Your assignment
Look through the records below and collect all lines that hold the string "circular".

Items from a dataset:
----------------

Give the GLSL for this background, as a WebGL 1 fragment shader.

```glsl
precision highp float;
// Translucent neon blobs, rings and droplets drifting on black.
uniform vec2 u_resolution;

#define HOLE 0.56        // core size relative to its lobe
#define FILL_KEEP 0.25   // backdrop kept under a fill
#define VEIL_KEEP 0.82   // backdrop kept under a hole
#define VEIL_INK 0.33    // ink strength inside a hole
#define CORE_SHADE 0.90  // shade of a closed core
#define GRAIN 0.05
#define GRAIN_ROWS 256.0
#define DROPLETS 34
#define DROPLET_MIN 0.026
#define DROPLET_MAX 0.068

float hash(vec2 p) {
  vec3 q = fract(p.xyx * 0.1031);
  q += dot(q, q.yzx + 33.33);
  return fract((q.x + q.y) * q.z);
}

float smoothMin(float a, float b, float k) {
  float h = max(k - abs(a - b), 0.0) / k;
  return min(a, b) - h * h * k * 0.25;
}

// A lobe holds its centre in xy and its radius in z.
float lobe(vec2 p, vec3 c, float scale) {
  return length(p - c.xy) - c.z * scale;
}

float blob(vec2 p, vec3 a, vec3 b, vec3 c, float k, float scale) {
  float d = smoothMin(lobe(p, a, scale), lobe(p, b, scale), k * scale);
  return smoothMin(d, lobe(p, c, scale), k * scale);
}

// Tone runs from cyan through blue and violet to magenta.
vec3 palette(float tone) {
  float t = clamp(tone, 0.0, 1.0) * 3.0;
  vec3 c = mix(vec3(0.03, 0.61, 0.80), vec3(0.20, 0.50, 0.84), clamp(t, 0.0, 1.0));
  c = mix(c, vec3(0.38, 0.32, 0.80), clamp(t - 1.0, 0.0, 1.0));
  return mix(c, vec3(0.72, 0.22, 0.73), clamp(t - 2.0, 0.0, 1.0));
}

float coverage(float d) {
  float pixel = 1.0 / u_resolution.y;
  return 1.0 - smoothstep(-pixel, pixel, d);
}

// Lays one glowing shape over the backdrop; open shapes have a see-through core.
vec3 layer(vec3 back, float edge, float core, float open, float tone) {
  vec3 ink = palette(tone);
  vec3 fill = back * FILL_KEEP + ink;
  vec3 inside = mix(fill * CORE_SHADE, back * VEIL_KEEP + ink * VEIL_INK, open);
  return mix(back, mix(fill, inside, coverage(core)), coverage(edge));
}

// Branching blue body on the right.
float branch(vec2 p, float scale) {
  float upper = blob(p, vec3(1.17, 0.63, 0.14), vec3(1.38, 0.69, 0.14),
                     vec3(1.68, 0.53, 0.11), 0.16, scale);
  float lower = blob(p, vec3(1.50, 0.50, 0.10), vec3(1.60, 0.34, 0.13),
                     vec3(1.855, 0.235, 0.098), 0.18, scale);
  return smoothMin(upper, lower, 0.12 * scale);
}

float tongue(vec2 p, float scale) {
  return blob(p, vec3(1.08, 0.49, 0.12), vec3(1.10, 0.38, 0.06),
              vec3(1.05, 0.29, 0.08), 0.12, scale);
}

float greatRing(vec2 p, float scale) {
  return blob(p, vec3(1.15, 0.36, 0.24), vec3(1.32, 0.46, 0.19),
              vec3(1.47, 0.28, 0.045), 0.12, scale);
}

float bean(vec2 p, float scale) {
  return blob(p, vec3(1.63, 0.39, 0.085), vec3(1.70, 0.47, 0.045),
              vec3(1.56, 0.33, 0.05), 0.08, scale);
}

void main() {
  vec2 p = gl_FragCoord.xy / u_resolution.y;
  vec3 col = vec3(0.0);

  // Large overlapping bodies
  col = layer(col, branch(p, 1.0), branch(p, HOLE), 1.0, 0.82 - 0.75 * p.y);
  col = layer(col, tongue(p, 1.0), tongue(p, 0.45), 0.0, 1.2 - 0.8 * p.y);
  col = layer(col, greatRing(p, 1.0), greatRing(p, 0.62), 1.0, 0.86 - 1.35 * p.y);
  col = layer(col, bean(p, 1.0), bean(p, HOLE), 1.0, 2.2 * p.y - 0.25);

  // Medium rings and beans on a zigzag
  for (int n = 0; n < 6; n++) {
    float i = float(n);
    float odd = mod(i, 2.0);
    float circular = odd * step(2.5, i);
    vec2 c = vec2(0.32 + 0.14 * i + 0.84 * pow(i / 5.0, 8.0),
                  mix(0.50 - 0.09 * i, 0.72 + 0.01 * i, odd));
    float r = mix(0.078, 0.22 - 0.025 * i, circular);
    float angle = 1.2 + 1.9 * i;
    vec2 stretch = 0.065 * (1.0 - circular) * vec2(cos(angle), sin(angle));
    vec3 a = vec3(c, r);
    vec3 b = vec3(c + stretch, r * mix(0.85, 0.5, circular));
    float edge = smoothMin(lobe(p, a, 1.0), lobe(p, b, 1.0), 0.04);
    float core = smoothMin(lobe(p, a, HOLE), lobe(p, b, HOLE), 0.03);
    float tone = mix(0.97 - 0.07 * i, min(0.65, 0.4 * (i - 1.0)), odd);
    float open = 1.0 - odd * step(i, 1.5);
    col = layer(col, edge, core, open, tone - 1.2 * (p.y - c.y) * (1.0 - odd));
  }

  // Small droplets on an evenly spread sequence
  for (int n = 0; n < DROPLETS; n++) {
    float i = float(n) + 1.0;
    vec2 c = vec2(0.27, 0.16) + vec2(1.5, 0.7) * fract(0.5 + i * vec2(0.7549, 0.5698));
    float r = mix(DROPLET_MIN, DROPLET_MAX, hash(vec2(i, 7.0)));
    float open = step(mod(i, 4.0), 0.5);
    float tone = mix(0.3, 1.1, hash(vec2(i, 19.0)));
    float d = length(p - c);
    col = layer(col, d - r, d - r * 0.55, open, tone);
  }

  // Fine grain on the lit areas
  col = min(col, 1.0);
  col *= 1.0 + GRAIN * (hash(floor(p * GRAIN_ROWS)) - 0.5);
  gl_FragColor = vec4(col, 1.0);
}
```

----------------

Task solution
    float circular = odd * step(2.5, i);
    float r = mix(0.078, 0.22 - 0.025 * i, circular);
    vec2 stretch = 0.065 * (1.0 - circular) * vec2(cos(angle), sin(angle));
    vec3 b = vec3(c + stretch, r * mix(0.85, 0.5, circular));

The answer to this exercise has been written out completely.